== RECORDS SHOWN

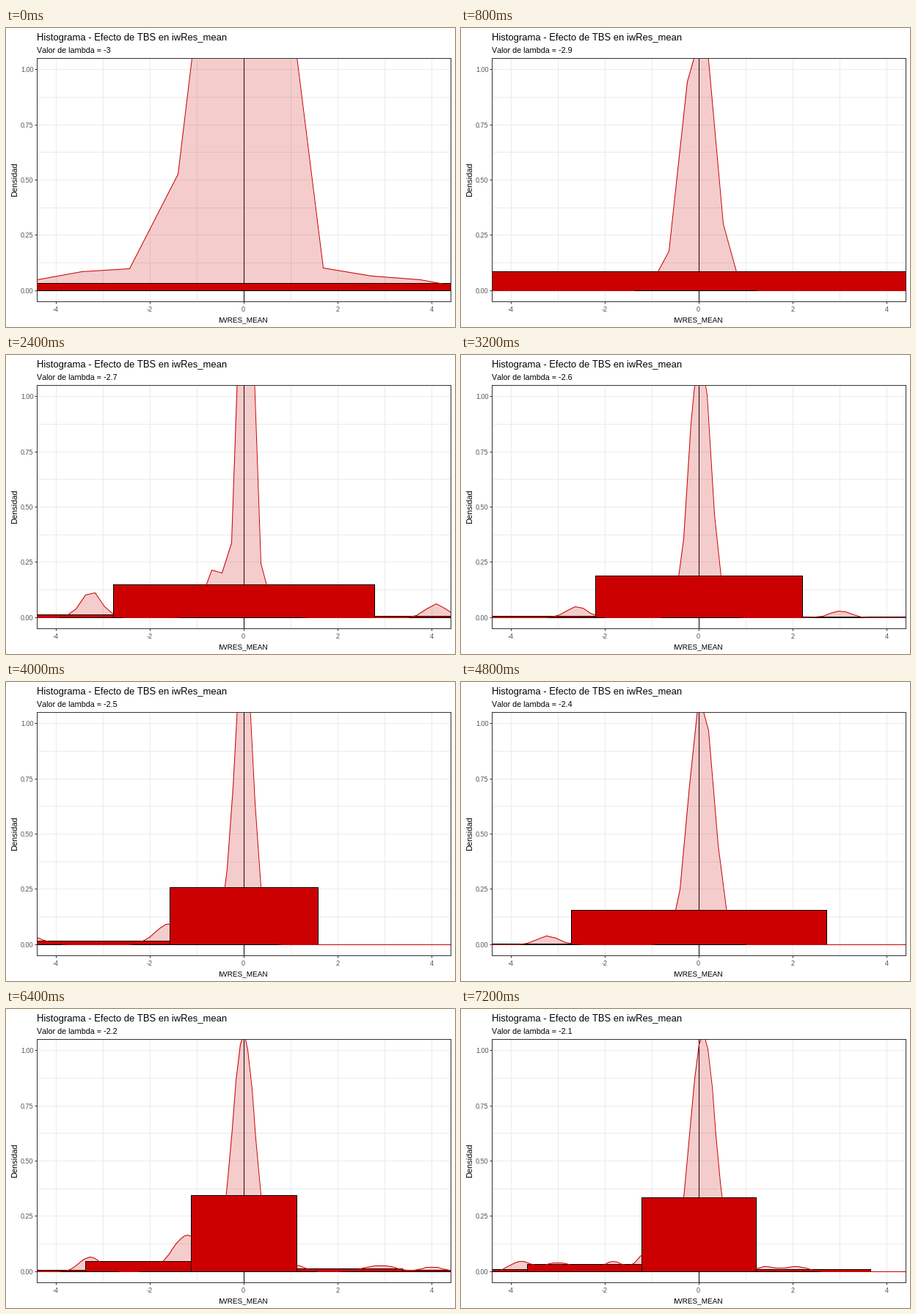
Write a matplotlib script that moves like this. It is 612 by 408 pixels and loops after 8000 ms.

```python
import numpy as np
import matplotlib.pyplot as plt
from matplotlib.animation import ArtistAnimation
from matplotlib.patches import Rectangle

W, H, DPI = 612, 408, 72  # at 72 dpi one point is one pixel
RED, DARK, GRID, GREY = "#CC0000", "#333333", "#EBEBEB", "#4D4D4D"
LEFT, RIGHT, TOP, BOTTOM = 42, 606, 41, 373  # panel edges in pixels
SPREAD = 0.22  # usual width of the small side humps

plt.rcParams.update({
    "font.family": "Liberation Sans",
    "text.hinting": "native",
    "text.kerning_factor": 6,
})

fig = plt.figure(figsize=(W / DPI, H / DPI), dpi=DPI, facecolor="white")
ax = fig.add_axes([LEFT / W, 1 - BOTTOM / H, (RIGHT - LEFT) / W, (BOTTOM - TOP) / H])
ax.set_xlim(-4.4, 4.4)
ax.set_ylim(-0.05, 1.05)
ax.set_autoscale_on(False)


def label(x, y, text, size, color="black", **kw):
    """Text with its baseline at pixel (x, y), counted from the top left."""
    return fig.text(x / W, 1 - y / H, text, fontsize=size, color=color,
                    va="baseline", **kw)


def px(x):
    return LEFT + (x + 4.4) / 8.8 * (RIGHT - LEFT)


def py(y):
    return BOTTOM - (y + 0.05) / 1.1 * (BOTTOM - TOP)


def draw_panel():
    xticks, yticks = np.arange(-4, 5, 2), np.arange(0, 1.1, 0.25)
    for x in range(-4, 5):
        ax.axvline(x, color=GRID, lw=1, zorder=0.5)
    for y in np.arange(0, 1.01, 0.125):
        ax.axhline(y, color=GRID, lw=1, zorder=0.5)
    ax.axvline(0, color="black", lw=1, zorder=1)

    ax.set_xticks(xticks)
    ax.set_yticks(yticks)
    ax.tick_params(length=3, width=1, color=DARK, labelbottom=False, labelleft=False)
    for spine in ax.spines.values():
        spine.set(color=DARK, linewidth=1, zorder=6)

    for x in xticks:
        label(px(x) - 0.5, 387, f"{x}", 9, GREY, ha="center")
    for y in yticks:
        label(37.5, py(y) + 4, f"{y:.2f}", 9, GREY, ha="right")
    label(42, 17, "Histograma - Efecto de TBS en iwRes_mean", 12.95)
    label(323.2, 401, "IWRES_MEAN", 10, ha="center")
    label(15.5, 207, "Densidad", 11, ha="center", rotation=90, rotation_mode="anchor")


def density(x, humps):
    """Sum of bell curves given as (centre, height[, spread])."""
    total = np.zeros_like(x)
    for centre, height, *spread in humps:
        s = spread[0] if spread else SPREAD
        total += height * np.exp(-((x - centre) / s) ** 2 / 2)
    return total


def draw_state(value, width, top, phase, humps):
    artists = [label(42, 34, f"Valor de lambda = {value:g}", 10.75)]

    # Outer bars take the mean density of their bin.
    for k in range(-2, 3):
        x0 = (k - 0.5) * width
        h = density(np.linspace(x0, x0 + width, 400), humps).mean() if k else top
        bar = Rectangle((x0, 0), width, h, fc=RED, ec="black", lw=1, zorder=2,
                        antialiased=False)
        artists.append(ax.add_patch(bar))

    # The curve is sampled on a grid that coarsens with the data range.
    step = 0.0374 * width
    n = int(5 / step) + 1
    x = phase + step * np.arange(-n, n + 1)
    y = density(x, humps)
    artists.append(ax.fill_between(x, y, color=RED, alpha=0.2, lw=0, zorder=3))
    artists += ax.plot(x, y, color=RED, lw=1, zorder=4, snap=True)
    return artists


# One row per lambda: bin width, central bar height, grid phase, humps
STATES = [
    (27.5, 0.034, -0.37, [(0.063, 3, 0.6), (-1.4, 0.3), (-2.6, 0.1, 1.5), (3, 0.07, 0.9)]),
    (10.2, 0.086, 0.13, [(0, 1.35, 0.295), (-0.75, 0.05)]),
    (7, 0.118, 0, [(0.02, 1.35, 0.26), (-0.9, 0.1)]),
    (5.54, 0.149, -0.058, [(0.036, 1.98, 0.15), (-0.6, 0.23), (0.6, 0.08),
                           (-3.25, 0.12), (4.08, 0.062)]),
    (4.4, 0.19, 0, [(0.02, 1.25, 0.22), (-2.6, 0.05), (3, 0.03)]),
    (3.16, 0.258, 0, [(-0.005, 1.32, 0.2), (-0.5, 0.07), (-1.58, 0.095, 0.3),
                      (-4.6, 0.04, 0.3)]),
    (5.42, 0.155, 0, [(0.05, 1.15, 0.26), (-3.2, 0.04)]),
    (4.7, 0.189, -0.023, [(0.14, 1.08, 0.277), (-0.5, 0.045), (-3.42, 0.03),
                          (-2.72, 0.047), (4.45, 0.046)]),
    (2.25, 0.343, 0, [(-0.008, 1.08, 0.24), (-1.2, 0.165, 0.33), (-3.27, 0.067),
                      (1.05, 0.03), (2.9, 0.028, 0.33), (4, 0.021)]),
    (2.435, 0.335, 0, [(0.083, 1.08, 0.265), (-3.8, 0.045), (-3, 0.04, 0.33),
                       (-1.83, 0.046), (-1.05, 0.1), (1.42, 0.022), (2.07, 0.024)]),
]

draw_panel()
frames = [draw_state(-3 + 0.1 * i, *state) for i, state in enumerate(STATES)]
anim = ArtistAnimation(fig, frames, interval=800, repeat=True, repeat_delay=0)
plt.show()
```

====

**WHAT TO PRODUCE**
Look through the material and copy each line that has "humps".

**ANSWER FOR THIS EXERCISE**
SPREAD = 0.22  # usual width of the small side humps
def density(x, humps):
    for centre, height, *spread in humps:
def draw_state(value, width, top, phase, humps):
        h = density(np.linspace(x0, x0 + width, 400), humps).mean() if k else top
    y = density(x, humps)
# One row per lambda: bin width, central bar height, grid phase, humps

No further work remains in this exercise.